The University of Cambridge has awarded Willmott Dixon the £11million contract to build a primary school that will be operated by the university. Called the University of Cambridge Primary School, the three-form entry school will be BREEAM Excellent and utilises thinking from the University’s Faculty of Education to create flexible space that meets three key needs: providing primary education, teacher training and educational research.

The school, designed by Marks Barfield Architects, will be the first completed building as part of the North West Cambridge Development. Gavin Heaphy, construction director for the North West Cambridge Development said: “Through the Scape framework, Willmott Dixon have demonstrated extensive experience of building high quality school projects and we are confident they will deliver a new school which will be an asset for the local community.”

Chris Tredget, managing director of Willmott Dixon, said: “Following our recent project with University of Cambridge to create its new Department for Material Sciences and Metallurgy, we are delighted to be working on this exciting primary school and be involved in the early stages of the North West Cambridge Development. We are looking forward to providing Cambridge’s families with an exceptional school and to extending our long relationship with the University of Cambridge.”

Willmott Dixon will work with the North West Cambridge Development consultants, Turner and Townsend Project Management and Gardiner and Theobald Cost Management. The University of Cambridge Primary School will open in phases from September 2015, serving the development site and a local catchment.

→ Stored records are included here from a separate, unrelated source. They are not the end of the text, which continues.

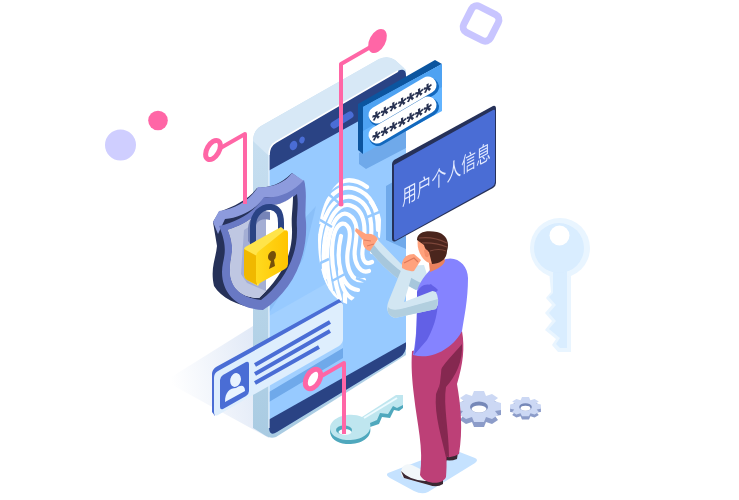
<!DOCTYPE html>
<html lang="zh-CN">
<head>
<meta charset="utf-8">
<title>用户个人信息</title>
<style>
:root {
  --navy: #2a4384;
  --ink: #263159;
  --blue: #4a6dd5;
  --royal: #1268bd;
  --sky: #97caff;
  --sky-mid: #6fa9ea;
  --ice: #dceeff;
  --pink: #ff66a6;
  --lilac: #cfceff;
  --violet: #8583ff;
  --violet-dark: #6260e6;
  --steel: #6979c4;
  --gold: #ffcf00;
  --skin: #ffa27d;
  --sleeve: #d2e6f2;
  --trouser: #bd4077;
  --trouser-dark: #852850;
  --hair: #4a251d;
}
html, body { margin: 0; overflow: hidden; background: #fff; }
svg { display: block; width: 739px; height: 500px; }
.sign-text { font: 300 19.5px "Noto Sans CJK SC", sans-serif; fill: #e4ebff; }
.stars { font: 700 22px "Liberation Sans", sans-serif; fill: #283252; }
.wire { fill: none; stroke: var(--pink); stroke-width: 4; stroke-linejoin: round; }
.ring { fill: #fff; stroke: var(--pink); stroke-width: 5; }
.ridges { fill: none; stroke: #fff; stroke-width: 4.2; stroke-linecap: round; }
.id-lines { fill: none; stroke: var(--blue); stroke-width: 4; }
</style>
</head>
<body>
<svg viewBox="0 0 739 500" role="img" aria-label="手机指纹验证与用户个人信息安全插画">
  <defs>
    <linearGradient id="ground-fade" x1="1" y1="0" x2="0" y2="0.2">
      <stop offset="0" stop-color="#c4d4ef"/>
      <stop offset="1" stop-color="#fff"/>
    </linearGradient>
    <linearGradient id="side-fade" x1="0" y1="0" x2="0" y2="1">
      <stop offset="0" stop-color="#cfe4f4"/>
      <stop offset="1" stop-color="#a9cbe2"/>
    </linearGradient>
    <linearGradient id="gold-fade" x1="0" y1="0" x2="1" y2="0">
      <stop offset="0" stop-color="#ffda1f"/>
      <stop offset="1" stop-color="#ffc400"/>
    </linearGradient>
    <clipPath id="screen-clip"><path d="M269 155Q269 146 276 142L398 71Q406 67 406 76V346Q406 353 400 357L277 432Q269 437 269 427Z"/></clipPath>
    <clipPath id="print-clip"><path d="M349 177C370 176 381 196 381 220C381 258 367 291 347 304C326 298 318 268 318 240C318 210 330 182 349 177Z"/></clipPath>
    <g id="gear">
      <path d="M-5-16H5L7-11L13-13L19-9L15-6L22-4V3L16 4L19 8L13 12L7 10L5 15H-5L-7 10L-13 12L-19 8L-16 4L-22 3V-4L-15-6L-19-9L-13-13L-7-11Z"/>
    </g>
  </defs>

  <g id="floating-shapes">
    <circle cx="120.500" cy="145" r="15.500" fill="var(--lilac)"/>
    <circle cx="158" cy="120.500" r="9.800" fill="var(--pink)"/>
    <rect x="466" y="9" width="30" height="29" rx="6" transform="rotate(27 481 23.500)" fill="none" stroke="#c8c5ff" stroke-width="7"/>
  </g>

  <g id="pale-key">
    <path d="M549 271H571V352H558L552 345L556 339L545 330L552 321L545 313L552 305L546 298L551 292Z" fill="#e9f5ff"/>
    <circle cx="560" cy="248" r="30" fill="#e9f5ff"/>
    <path d="M553 268H567V348H560L556 344L560 338L549 329L556 321L549 313L556 305L549 297L553 293Z" fill="#d9edff"/>
    <circle cx="559" cy="248" r="25" fill="#d9edff"/>
    <circle cx="559.500" cy="235.500" r="10" fill="#fff"/>
  </g>

  <path id="ground-shadow" d="M165 381L253 326L269 438Z" fill="url(#ground-fade)" opacity=".6"/>

  <g id="phone">
    <path d="M253 141Q253 131 261 126L379 59Q388 55 395 60L406 70V355L276 437Q271 439 266 436L253 428Z" fill="url(#side-fade)"/>
    <path d="M253 141Q253 131 261 126L379 59Q388 55 395 60L404 68L276 142Q269 146 269 156Z" fill="#d7e8f6"/>
    <g clip-path="url(#screen-clip)">
      <rect x="268" y="64" width="140" height="374" fill="var(--sky)"/>
      <path d="M268 64H408V94L268 171Z" fill="var(--navy)"/>
      <path d="M268 420L408 341V438H268Z" fill="var(--navy)"/>
      <path d="M269 316L343 274V352L269 394Z" fill="#b5dbff" opacity=".35"/>
      <path d="M294 230L316 206L303 259L269 313V285Z" fill="#6fa9ea" opacity=".35"/>
      <path d="M269 392L343 348V358L269 402Z" fill="var(--sky-mid)"/>
      <path d="M359 153L406 131V148L366 169L359 164Z" fill="var(--sky-mid)"/>
      <path d="M386 186L393 182V240L406 236V249L386 240Z" fill="var(--sky-mid)"/>
    </g>
    <path d="M269 155Q269 146 276 142L398 71" fill="none" stroke="#fff" stroke-width="1.500"/>
    <path d="M269 154V428" fill="none" stroke="#eaf5ff" stroke-width="1.200"/>
    <ellipse cx="293.500" cy="145.500" rx="3.700" ry="4.800" transform="rotate(20 293.500 145.500)" fill="var(--blue)"/>
    <ellipse cx="302" cy="140" rx="2.600" ry="3.400" transform="rotate(20 302 140)" fill="var(--blue)"/>
    <path d="M334 125L350 115" stroke="var(--blue)" stroke-width="7" stroke-linecap="round"/>
  </g>

  <g id="fingerprint" clip-path="url(#print-clip)">
    <g class="ridges">
      <path d="M331 188Q348 173 367 187"/>
      <path d="M320 222C324 197 340 183 356 189C373 195 378 211 378 230"/>
      <path d="M319 262C316 220 335 190 355 198C373 205 373 227 370 247"/>
      <path d="M325 278C319 229 335 199 352 206C365 211 366 229 363 247C361 258 364 266 372 262"/>
      <path d="M331 290C320 238 336 207 349 215C359 221 357 234 355 248C353 263 360 274 369 271"/>
      <path d="M340 299C325 249 334 220 345 224C352 228 350 238 348 249C345 268 352 283 364 280"/>
      <path d="M341 236C335 261 341 288 358 290"/>
      <path d="M340 271Q341 293 353 299"/>
      <path d="M371 202Q381 214 380 236M376 240L372 252M321 271L328 291M333 293L339 303M345 294V304"/>
    </g>
    <path d="M315 217L332 227M326 192L340 204M318 264L329 259M356 278L369 283M365 218L382 211M332 281L345 274" stroke="var(--sky)" stroke-width="2.500"/>
  </g>

  <g id="password-panel">
    <path d="M358 104L435 60L442 64L363 108V154L358 150Z" fill="#0c559f"/>
    <path d="M363 107L442 64V111L363 154Z" fill="#62b4ff"/>
    <path d="M363 107L442 64V87L363 131Z" fill="#4ea2f2"/>
    <g fill="none" stroke-linecap="round">
      <path d="M378 117L430 87M378 137L430 107" stroke="var(--royal)" stroke-width="18"/>
      <path d="M377 115L428 85M377 135L428 105" stroke="#fff" stroke-width="17"/>
    </g>
    <text class="stars" transform="matrix(1 -.54 0 1 372 129)">*******</text>
    <text class="stars" transform="matrix(1 -.54 0 1 372 149)">*******</text>
  </g>

  <g id="info-sign">
    <path d="M392 164Q392 162 394 160L493 106Q496 105 496 109V183Q496 186 493 188L396 241Q392 243 392 238Z" fill="var(--ink)"/>
    <path d="M394 165L493 110Q495 109 495 111V182Q495 185 492 187L396 240Q394 241 394 238Z" fill="var(--blue)"/>
    <text class="sign-text" transform="matrix(.76 -.41 0 1.080 402 206)">用户个人信息</text>
  </g>

  <g id="id-card">
    <path d="M212 374Q212 370 216 367L339 299L343 304L215 376V416L212 412Z" fill="var(--blue)"/>
    <path d="M214 378Q214 373 218 371L339 303Q343 301 343 306V339Q343 343 339 346L218 415Q214 417 214 412Z" fill="#deeefd"/>
    <path d="M220 380Q220 377 223 375L246 362Q249 361 249 364V391Q249 394 246 396L223 409Q220 410 220 407Z" fill="var(--blue)"/>
    <ellipse cx="235.500" cy="380" rx="5.300" ry="7" transform="rotate(15 235.500 380)" fill="#e9f4ff"/>
    <path d="M225 402C225 392 230 388 236 388C242 384 245 386 245 391L225 402Z" fill="#e9f4ff"/>
    <path class="id-lines" d="M255 365L330 322M255 374L330 331M255 383L319 347"/>
  </g>

  <g id="shield">
    <path d="M213 222L219 212C235 206 248 200 257 188C270 187 280 185 292 173L304 182C306 192 302 205 303 221C304 262 286 289 262 309C240 307 222 299 214 286C210 268 216 258 217 246Z" fill="var(--ink)"/>
    <path d="M213 222L219 211C236 209 250 200 258 187C270 188 284 184 292 173L304 181L295 190C284 197 273 199 265 197C255 210 240 218 225 219L218 234Z" fill="#8d9bdd"/>
    <path d="M219 226C238 222 254 212 264 197C277 199 292 193 304 180C308 196 304 208 306 222C308 260 290 293 263 310C239 309 222 295 222 272C222 258 230 252 219 226Z" fill="var(--steel)"/>
    <path d="M228 230C243 226 256 217 266 205C278 206 288 202 297 194C299 207 296 216 297 228C298 257 283 283 261 300C242 298 230 288 230 270C230 257 236 249 228 230Z" fill="var(--ink)"/>
    <path d="M228 230C243 226 256 217 266 205C278 206 286 202 293 196C293 209 291 217 292 229C293 256 280 279 259 298C242 298 230 288 230 270C230 257 236 249 228 230Z" fill="#fff"/>
    <path d="M228 230C243 226 256 217 266 205V291L259 298C242 298 230 288 230 270C230 257 236 249 228 230Z" fill="#bfc7e2"/>
    <path d="M241 274L247 283L266 291V216L244 230Z" fill="#8e9cc8" opacity=".55"/>
  </g>

  <g id="padlock">
    <path d="M248 241V230C248 215 260 209 270 212V220C260 217 254 223 254 233V248Z" fill="#7684b8"/>
    <path d="M253 249V226C253 213 263 206 271 207C279 208 281 216 281 223V234" fill="none" stroke="var(--navy)" stroke-width="6"/>
    <path d="M244 250Q244 247 247 246L281 227L288 233L258 286L247 280Q244 278 244 275Z" fill="#ffe44a"/>
    <path d="M244 249L257 256V285L247 280Q244 278 244 275Z" fill="#f0b800"/>
    <path d="M256 256Q256 253 259 251L284 231Q288 229 288 233V264Q288 267 285 269L260 283Q256 285 256 281Z" fill="url(#gold-fade)"/>
    <path d="M268 257C268 251 276 248 276 255Q276 258 274 260L275 266L269 269L271 261Q268 260 268 257Z" fill="#76500a"/>
  </g>

  <g id="small-key">
    <path d="M330 431C330 419 349 413 362 419L395 397L403 397V408L399 411L394 410L390 418L382 417L379 424L370 427C373 439 358 445 346 444C336 443 330 438 330 431Z" fill="#4fa8bd"/>
    <path d="M330 428C330 417 350 411 362 417L396 395L403 395V405L397 408L393 406L388 414L380 413L377 420L370 423C373 435 358 441 346 440C336 439 330 434 330 428Z" fill="#bfe6ef"/>
    <path d="M364 418L397 398" stroke="#eefbff" stroke-width="2"/>
    <ellipse cx="344" cy="430" rx="8" ry="4.500" fill="#4fa8bd"/>
    <ellipse cx="345" cy="432" rx="6.500" ry="3" fill="#f4fcff"/>
  </g>

  <g id="gears">
    <g transform="translate(479 407)">
      <use href="#gear" y="5" fill="#8c9cc9"/><use href="#gear" fill="#ccd8f4"/>
      <ellipse rx="9" ry="5.500" fill="#7688b8"/><ellipse cy="2" rx="7.500" ry="3.500" fill="#fff"/>
    </g>
    <g transform="translate(525.500 407) scale(.7 .62)">
      <use href="#gear" y="5" fill="#8c9cc9"/><use href="#gear" fill="#ccd8f4"/>
      <ellipse rx="9" ry="6" fill="#7688b8"/><ellipse cy="2" rx="7" ry="4" fill="#fff"/>
    </g>
  </g>

  <g id="connectors">
    <path class="wire" d="M341 206V64L374 45"/>
    <ellipse cx="377.500" cy="41" rx="8" ry="13" transform="rotate(28 377.500 41)" fill="var(--pink)"/>
    <path class="wire" d="M245 204V134L217 150"/>
    <ellipse class="ring" cx="213" cy="150" rx="6" ry="10.500" transform="rotate(30 213 150)"/>
    <path class="wire" d="M344 434V363L318 378"/>
    <ellipse class="ring" cx="313" cy="379" rx="6.500" ry="10.500" transform="rotate(30 313 379)"/>
    <circle cx="341" cy="204" r="2.500" fill="var(--pink)"/>
  </g>

  <g id="man">
    <path d="M388 473L448 450Q452 449 457 451L475 458Q479 460 475 463L428 492Q422 495 414 491L390 478Q385 475 388 473Z" fill="#c5e2ff"/>
    <g id="shoes">
      <path d="M401 471Q403 462 412 465L443 480V484Q437 488 429 485L404 478Q400 475 401 471Z" fill="#f2f7fa"/>
      <path d="M401 471Q409 480 425 481L443 479V484Q437 488 429 485L404 478Z" fill="#3b2833"/>
      <path d="M442 455L458 452L457 459Q449 462 443 459Z" fill="#3b2833"/>
    </g>
    <g id="trousers">
      <path d="M433 352L462 331C465 348 463 364 457 384C461 407 463 430 459 454Q451 459 443 456C444 427 439 411 435 386Z" fill="var(--trouser)"/>
      <path d="M436 378C444 362 454 354 462 344C463 361 456 376 446 387C443 405 449 430 449 457L443 456C444 428 438 411 434 389Z" fill="var(--trouser-dark)"/>
      <path d="M412 351L440 345C445 368 437 388 439 405C441 429 449 449 446 477C442 486 424 484 420 475C424 448 417 424 414 396C412 379 411 366 412 351Z" fill="var(--trouser)"/>
      <path d="M440 384C436 404 448 435 447 462C442 438 434 416 436 394Z" fill="var(--trouser-dark)"/>
    </g>
    <g id="far-arm">
      <path d="M378 240L403 266L424 265L430 284L416 290C403 284 385 270 369 250Z" fill="var(--sleeve)"/>
      <path d="M369 250C385 270 403 284 416 290L426 285C409 279 389 264 374 245Z" fill="#a7c7dc"/>
      <path d="M356 228L366 234Q374 233 378 239L370 251Q362 249 363 240L355 231Z" fill="var(--skin)"/>
      <path d="M364 240L371 241M367 246L374 244" stroke="#e17d5e" stroke-width="1.200"/>
    </g>
    <path d="M417 291C421 278 434 263 446 259C458 256 468 266 468 278C468 300 464 318 462 331C455 345 435 361 413 355C417 337 417 315 417 291Z" fill="var(--violet)"/>
    <path d="M417 292L431 284C443 296 437 323 427 340L414 355C417 337 417 315 417 292Z" fill="var(--violet-dark)"/>
    <path d="M425 252L444 258C448 263 438 269 430 272L429 263Z" fill="#e9825f"/>
    <path d="M418 239L424 234L443 244V260Q436 266 427 262C421 258 416 248 418 239Z" fill="var(--skin)"/>
    <path d="M417 240C417 231 428 230 437 232C446 234 450 242 447 251C447 259 440 264 432 264L429 252Q425 250 424 245Z" fill="var(--hair)"/>
    <path d="M419 238Q433 236 447 243M422 243Q434 242 447 247M430 251Q439 248 446 251" fill="none" stroke="#7c463a" stroke-width="1.200"/>
    <path d="M424 250Q428 248 429 255Q428 259 425 256Z" fill="#f58f6b"/>
    <g id="near-arm">
      <path d="M402 268L413 272L404 302L435 290Q441 301 436 309L395 318C386 315 386 307 389 300Z" fill="var(--sleeve)"/>
      <path d="M388 307Q392 312 405 308L438 299Q438 305 436 309L395 318Q386 315 388 307Z" fill="#b2cfdf"/>
      <path d="M402 263Q404 254 414 254L421 260L414 271Q408 272 402 268Z" fill="var(--skin)"/>
      <path d="M404 263L414 258L418 262" fill="none" stroke="#df7859" stroke-width="1.200"/>
      <path d="M417 293C420 284 430 281 438 290L436 292Q429 289 417 293Z" fill="var(--violet-dark)"/>
    </g>
  </g>
</svg>
</body>
</html>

In May, Willmott Dixon was appointed to build the University of Birmingham School for the University of Birmingham in Selly Oak for 750 pupils aged between 11-16, with a further 400 places in the sixth form.